* _Description of the task_: What lines in the records below include the word "auto"? Return each one.

* _Provided records_:
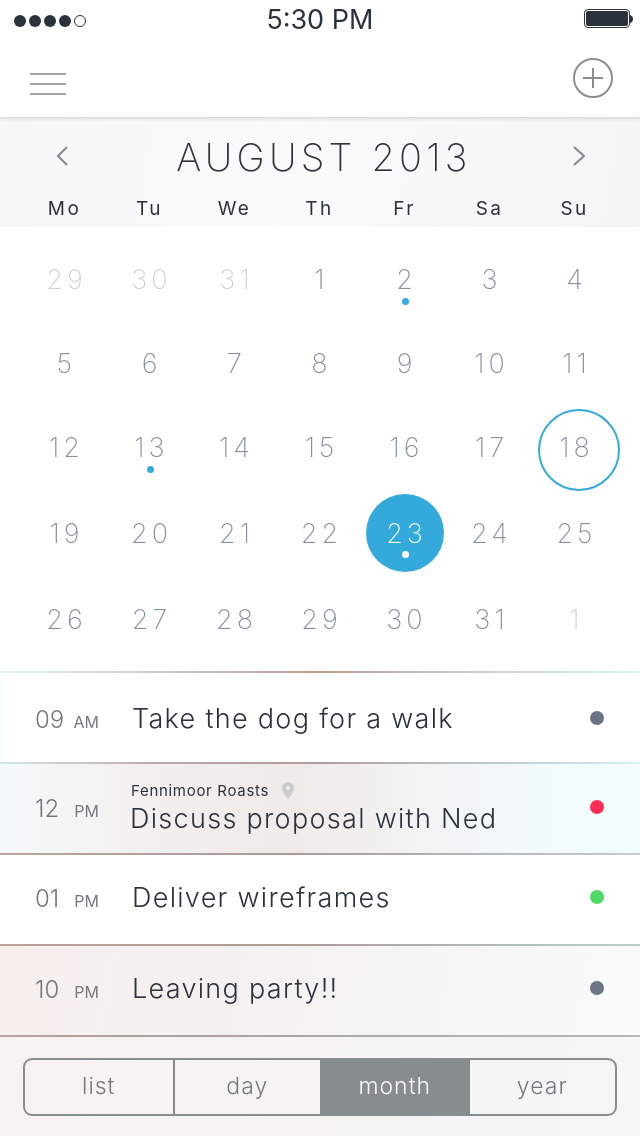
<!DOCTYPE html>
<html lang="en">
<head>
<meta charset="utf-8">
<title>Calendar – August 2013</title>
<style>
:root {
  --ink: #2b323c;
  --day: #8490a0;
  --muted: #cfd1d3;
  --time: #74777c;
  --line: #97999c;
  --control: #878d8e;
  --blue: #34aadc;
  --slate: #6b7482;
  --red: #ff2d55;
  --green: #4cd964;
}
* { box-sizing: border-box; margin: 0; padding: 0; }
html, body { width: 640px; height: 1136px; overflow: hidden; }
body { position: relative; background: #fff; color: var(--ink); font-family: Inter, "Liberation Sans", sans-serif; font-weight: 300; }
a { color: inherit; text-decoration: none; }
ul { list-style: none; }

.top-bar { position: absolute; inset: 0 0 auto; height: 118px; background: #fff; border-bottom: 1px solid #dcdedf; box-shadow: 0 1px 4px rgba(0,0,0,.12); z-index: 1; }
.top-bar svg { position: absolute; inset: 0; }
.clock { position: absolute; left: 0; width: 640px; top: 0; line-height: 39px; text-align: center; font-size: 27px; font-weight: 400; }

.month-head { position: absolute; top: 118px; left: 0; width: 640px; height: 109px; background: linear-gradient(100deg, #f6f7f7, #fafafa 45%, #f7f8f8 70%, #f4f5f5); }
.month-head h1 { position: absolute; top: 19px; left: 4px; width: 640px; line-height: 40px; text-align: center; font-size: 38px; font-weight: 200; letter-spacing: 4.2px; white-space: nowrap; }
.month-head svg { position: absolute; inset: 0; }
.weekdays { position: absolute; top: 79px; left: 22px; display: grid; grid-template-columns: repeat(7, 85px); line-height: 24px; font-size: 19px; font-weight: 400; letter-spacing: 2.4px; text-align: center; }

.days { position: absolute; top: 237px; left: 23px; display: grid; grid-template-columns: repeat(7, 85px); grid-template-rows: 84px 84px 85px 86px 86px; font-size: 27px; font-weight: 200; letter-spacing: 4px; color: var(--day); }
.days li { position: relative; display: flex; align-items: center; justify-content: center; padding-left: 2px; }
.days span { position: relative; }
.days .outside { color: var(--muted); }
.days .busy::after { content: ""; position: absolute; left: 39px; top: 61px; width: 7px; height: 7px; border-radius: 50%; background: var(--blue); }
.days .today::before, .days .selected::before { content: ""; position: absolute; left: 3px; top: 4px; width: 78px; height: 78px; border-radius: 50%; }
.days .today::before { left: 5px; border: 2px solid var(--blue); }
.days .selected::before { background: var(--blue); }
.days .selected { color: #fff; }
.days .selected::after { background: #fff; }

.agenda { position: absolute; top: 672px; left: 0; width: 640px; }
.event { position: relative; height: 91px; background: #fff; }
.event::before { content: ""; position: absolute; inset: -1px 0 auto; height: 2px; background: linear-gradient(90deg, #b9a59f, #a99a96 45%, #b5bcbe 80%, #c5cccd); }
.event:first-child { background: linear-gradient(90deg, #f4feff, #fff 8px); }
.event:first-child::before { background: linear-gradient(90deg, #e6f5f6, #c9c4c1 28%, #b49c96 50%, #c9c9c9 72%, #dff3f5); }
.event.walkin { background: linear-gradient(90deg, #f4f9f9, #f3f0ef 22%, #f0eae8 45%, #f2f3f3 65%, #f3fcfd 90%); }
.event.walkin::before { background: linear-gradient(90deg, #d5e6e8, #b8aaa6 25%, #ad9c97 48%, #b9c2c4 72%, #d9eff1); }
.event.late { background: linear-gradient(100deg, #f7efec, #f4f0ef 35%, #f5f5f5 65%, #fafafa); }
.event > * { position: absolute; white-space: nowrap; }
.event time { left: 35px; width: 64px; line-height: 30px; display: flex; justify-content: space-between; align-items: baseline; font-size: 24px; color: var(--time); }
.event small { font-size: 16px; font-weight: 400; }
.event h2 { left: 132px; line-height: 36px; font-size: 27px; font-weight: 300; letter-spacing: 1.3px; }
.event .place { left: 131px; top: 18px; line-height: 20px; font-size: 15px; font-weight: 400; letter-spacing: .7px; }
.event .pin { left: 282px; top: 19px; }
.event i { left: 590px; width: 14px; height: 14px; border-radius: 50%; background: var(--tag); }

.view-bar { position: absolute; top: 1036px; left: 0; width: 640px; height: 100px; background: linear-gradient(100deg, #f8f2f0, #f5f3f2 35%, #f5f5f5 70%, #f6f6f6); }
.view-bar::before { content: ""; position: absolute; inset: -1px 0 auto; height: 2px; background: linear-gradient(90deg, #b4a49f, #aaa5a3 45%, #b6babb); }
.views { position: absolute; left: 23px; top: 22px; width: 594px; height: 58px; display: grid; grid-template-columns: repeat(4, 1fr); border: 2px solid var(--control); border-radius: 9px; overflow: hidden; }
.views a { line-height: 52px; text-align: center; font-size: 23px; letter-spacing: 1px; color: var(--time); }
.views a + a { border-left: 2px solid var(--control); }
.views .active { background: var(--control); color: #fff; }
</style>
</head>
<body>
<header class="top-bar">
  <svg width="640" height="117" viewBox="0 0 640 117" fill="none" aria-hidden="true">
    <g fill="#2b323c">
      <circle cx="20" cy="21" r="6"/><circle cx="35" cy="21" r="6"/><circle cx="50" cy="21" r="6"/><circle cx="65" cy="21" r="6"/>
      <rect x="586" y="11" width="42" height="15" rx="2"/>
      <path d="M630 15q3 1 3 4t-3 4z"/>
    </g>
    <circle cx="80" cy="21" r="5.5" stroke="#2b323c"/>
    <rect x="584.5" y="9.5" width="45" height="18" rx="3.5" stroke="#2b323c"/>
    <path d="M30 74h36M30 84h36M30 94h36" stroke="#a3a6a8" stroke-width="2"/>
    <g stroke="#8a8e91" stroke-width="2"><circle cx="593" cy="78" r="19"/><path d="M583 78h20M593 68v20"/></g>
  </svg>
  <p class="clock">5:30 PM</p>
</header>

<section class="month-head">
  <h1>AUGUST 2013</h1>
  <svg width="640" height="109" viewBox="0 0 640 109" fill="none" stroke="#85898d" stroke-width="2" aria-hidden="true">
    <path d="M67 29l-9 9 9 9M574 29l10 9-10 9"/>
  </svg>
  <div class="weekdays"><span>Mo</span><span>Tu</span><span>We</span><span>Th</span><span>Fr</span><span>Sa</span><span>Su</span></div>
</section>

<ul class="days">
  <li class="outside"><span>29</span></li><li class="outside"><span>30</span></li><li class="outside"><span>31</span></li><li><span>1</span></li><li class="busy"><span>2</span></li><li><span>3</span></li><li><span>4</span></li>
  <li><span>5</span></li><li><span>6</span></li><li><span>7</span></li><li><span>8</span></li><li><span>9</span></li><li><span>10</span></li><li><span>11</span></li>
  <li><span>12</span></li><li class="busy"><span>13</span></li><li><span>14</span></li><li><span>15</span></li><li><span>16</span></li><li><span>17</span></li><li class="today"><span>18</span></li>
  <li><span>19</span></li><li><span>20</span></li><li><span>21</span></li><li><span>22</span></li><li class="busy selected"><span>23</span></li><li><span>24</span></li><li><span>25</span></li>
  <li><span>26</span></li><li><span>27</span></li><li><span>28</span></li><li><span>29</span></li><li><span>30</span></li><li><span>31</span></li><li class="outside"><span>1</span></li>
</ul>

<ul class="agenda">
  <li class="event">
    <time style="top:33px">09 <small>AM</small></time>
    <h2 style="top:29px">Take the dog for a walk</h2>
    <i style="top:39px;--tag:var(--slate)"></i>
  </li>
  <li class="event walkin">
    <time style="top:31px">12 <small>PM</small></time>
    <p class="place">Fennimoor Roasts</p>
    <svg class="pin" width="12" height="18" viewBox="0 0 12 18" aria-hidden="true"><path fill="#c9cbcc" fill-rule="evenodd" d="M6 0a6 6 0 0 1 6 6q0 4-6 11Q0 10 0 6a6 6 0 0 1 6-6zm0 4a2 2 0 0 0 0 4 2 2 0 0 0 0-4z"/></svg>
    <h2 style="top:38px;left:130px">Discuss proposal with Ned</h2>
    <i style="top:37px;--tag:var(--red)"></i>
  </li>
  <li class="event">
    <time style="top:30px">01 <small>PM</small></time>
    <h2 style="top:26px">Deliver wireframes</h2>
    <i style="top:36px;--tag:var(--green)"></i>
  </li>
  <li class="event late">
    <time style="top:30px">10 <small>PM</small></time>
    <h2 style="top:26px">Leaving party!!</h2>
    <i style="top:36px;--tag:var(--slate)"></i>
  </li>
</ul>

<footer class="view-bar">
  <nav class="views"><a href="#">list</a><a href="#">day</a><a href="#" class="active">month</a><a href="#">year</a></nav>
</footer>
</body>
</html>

* _Expected answer_:
.top-bar { position: absolute; inset: 0 0 auto; height: 118px; background: #fff; border-bottom: 1px solid #dcdedf; box-shadow: 0 1px 4px rgba(0,0,0,.12); z-index: 1; }
.event::before { content: ""; position: absolute; inset: -1px 0 auto; height: 2px; background: linear-gradient(90deg, #b9a59f, #a99a96 45%, #b5bcbe 80%, #c5cccd); }
.view-bar::before { content: ""; position: absolute; inset: -1px 0 auto; height: 2px; background: linear-gradient(90deg, #b4a49f, #aaa5a3 45%, #b6babb); }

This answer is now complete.